Each year, a few familiar touchstones mark the passage of fall: trees shedding their leaves, the end of Daylight Saving Time and the ritual cancellation of broadcast's lowest-rated new shows. Yet for the first time in more than 15 years, the networks made it to November without pulling the plug on a single new series. Several freshman shows are rating a paltry 0.6 or 0.7 in adults 18-49, but instead of canceling them as usual, networks are keeping them on the air and reducing their 13-episode orders. Fox trimmed Minority Report's count to 10, while ABC did the same with Blood and Oil. NBC cut Truth Be Told's order to 10 and took The Player down to 9.
How did cancellation become a verboten word this fall? Several network execs (who declined to speak on the record) and buyers cite a perfect storm of rapidly changing viewing habits, delays in tallying multiplatform (and multiweek) viewing and a lack of viable backup programming options, leading to a scenario where leaving even the worst-rated shows on air is the best option for everyone involved. Most important of all: Audiences and advertisers want to avoid repeats at all costs.
There's no longer a guarantee that whatever filler programming a network might throw on in place of a canceled show wouldn't fare even worse. "If you slot in something brand-new, then you start from square one all over again. So it's the devil you know, or the devil you don't know," said Steve Kalb, svp, director of video investments at Mediahub. "If something comes on board that you like less, trying to find a remix on your package can be even harder."
Reruns, which used to be the go-to option when a show was pulled, have become kryptonite to audiences, which increases the pressure to stick with original content. "Because of the DVR, VOD and all these other options, putting a repeat out there is almost like putting test signals. The ratings aren't going to be good at all," said Lyle Schwartz, managing partner, GroupM.
However, these dead shows walking can generate some delayed viewing bumps in live-plus-7. In the season's fourth week, the most recent for which those numbers are available, The Player almost doubled its 18-49 rating, from 0.7 to 1.3. That's a bigger rating than a rerun or other filler programming would have provided.

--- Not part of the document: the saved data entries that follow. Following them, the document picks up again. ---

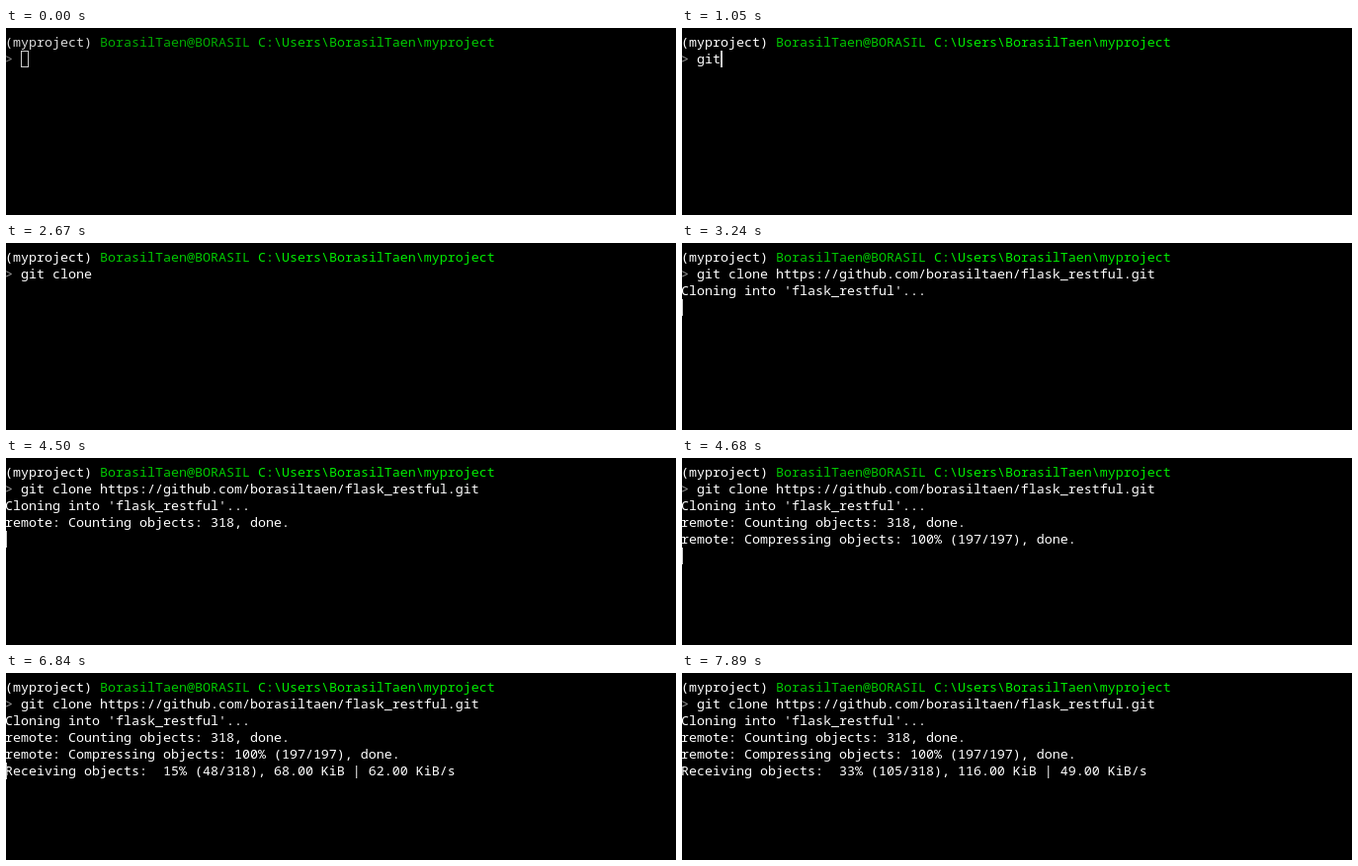
An HTML page for the animation above (8 s loop, 678 px wide and 190 px high).

```html
<!DOCTYPE html>
<html lang="en">
<head>
<meta charset="utf-8">
<title>Terminal clone</title>
<style>
  html, body { margin: 0; width: 100%; height: 100%; overflow: hidden; background: #000; }
  #stage { position: relative; width: 678px; height: 190px; overflow: hidden; background: #000; }
  pre {
    position: absolute; left: -1px; top: 6px; margin: 0; color: #fff;
    font: 13.3333px/17px "Noto Sans Mono", "DejaVu Sans Mono", monospace;
    font-variant-ligatures: none;
  }
  pre div { height: 17px; }
  .user { color: #00c800; }
  .path { color: #00ec00; }
  .mark { color: #a0a0a0; }
  .inactive pre { opacity: .86; }
  #cursor { position: absolute; box-sizing: border-box; width: 2px; height: 17px; background: #ccc; }
  .inactive #cursor { width: 8px; background: none; border: 1px solid #ccc; }
</style>
</head>
<body>
<div id="stage">
  <pre><div>(myproject) <span class="user">BorasilTaen@BORASIL</span> <span class="path">C:\Users\BorasilTaen\myproject</span></div><div><span class="mark">&gt;</span> <span id="typed"></span></div><div class="out"></div><div class="out"></div><div class="out"></div><div class="out"></div></pre>
  <div id="cursor"></div>
</div>
<script>
const LOOP = 8000, FOCUS = 420, PASTE = 2850, ENTER = 3240;
const CELL = 8, ROW = 17, TOP = 6;
const typedPart = 'git clone ';
const command = typedPart + 'https://github.com/borasiltaen/flask_restful.git';
const keyTimes = [810, 930, 1050, 1230, 1500, 1590, 1800, 1890, 2040, 2160];

const receiving = (percent, count, size, rate) =>
  `Receiving objects:  ${percent}% (${count}/318)` + (size ? `, ${size}.00 KiB | ${rate}.00 KiB/s` : '');

// time, output row, text
const output = [
  [ENTER, 0, "Cloning into 'flask_restful'..."],
  [4500, 1, 'remote: Counting objects: 318, done.'],
  [4530, 2, 'remote: Compressing objects:   0% (1/197)'],
  [4680, 2, 'remote: Compressing objects: 100% (197/197), done.'],
  [4860, 3, receiving(14, 45)],
  [5310, 3, receiving(15, 48, 44, 79)],
  [5850, 3, receiving(15, 48, 68, 62)],
  [7050, 3, receiving(16, 51, 100, 51)],
  [7200, 3, receiving(20, 64, 100, 51)],
  [7230, 3, receiving(26, 83, 100, 51)],
  [7380, 3, receiving(33, 105, 116, 49)],
];

// time, screen row, column
const cursorMoves = [[ENTER, 3, 0], [4500, 4, 0], [4680, 5, 0], [5310, 5, 1], [5340, 5, 0]];
const cursorHidden = [[2670, PASTE], [3750, 4260], [6330, 6840], [7890, LOOP]];

const stage = document.getElementById('stage');
const typed = document.getElementById('typed');
const cursor = document.getElementById('cursor');
const rows = [...document.querySelectorAll('.out')];

function setText(element, text) {
  if (element.textContent !== text) element.textContent = text;
}

function render(t) {
  const past = ([time]) => time <= t;
  const length = t >= PASTE ? command.length : keyTimes.filter(time => time <= t).length;

  stage.className = t < FOCUS ? 'inactive' : '';
  setText(typed, command.slice(0, length));
  rows.forEach((element, row) => {
    const shown = output.filter(entry => entry[1] === row && past(entry)).pop();
    setText(element, shown ? shown[2] : '');
  });

  const [, row, column] = cursorMoves.filter(past).pop() || [0, 1, 2 + length];
  cursor.style.left = column * CELL - 1 + 'px';
  cursor.style.top = TOP + row * ROW + 'px';
  const hidden = cursorHidden.some(([from, to]) => t >= from && t < to);
  cursor.style.visibility = hidden ? 'hidden' : 'visible';
}

const start = performance.now();
function tick() {
  render((performance.now() - start) % LOOP);
  requestAnimationFrame(tick);
}
tick();
</script>
</body>
</html>
```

But once audiences get wind that a show is officially canceled, those lifts will evaporate. "In a lot of homes these days, once people hear it's canceled, boom, they will just wipe it out of their DVRs," said Schwartz.
Given how many shows' seasons are now broken in half, with two uninterrupted runs separated by a lengthy midseason hiatus, the episode reductions allow the networks to conclude the runs during the fall (as was the case with Minority Report, where Fox had intended to air only 10 episodes in 2015). But that same no-repeats strategy—where midseason programs that in previous years could have been pressed into service have already been locked in to January or February premieres—also leaves networks with an empty bench if their schedule springs a leak. (One nonfactor in the networks' strategy: potential revenue from selling these 10-episode seasons to an SVOD like Netflix or an international market. Interest in "failed" shows will be nonexistent or minuscule, according to network execs.)
While Fox is already resigned to Minority Report's fate (episodes are now drawing less than 2 million total viewers), NBC is waiting on delayed viewing data before making a final decision about The Player, especially since now it is no longer airing against CBS' Thursday Night Football. Networks don't want to prematurely cancel in case the delayed viewing data indicate that audiences have discovered the show on other platforms. By not canceling anything—yet—they retain the rights to pick up the show down the road.
Yet despite fall's episode-trimming trend, it seems unlikely that networks will deviate too greatly from their standard 13-episode orders next season. Thirteen remains a key number for international deals, and a smaller order sends a shaky message to buyers. "They're basically telling us, 'We believe in it, but we're not 100 percent confident,'" said Schwartz. Plus if the show later turns out to be a hit, the network won't be able to produce additional episodes quickly enough to take advantage of that momentum.
However, buyers will have to factor in the broadcasters' sudden cancellation aversion when deciding about future ad buys. "We have a new series renewal prediction model, in which we do some statistical work to make our best guess as to which series have the best shots at being renewed," said Brian Hughes, svp, audience analytics practice lead, Magna Global. "This will definitely affect how we forecast ratings going into next year."
This story first appeared in the Nov. 9 issue of Adweek magazine. Click here to subscribe.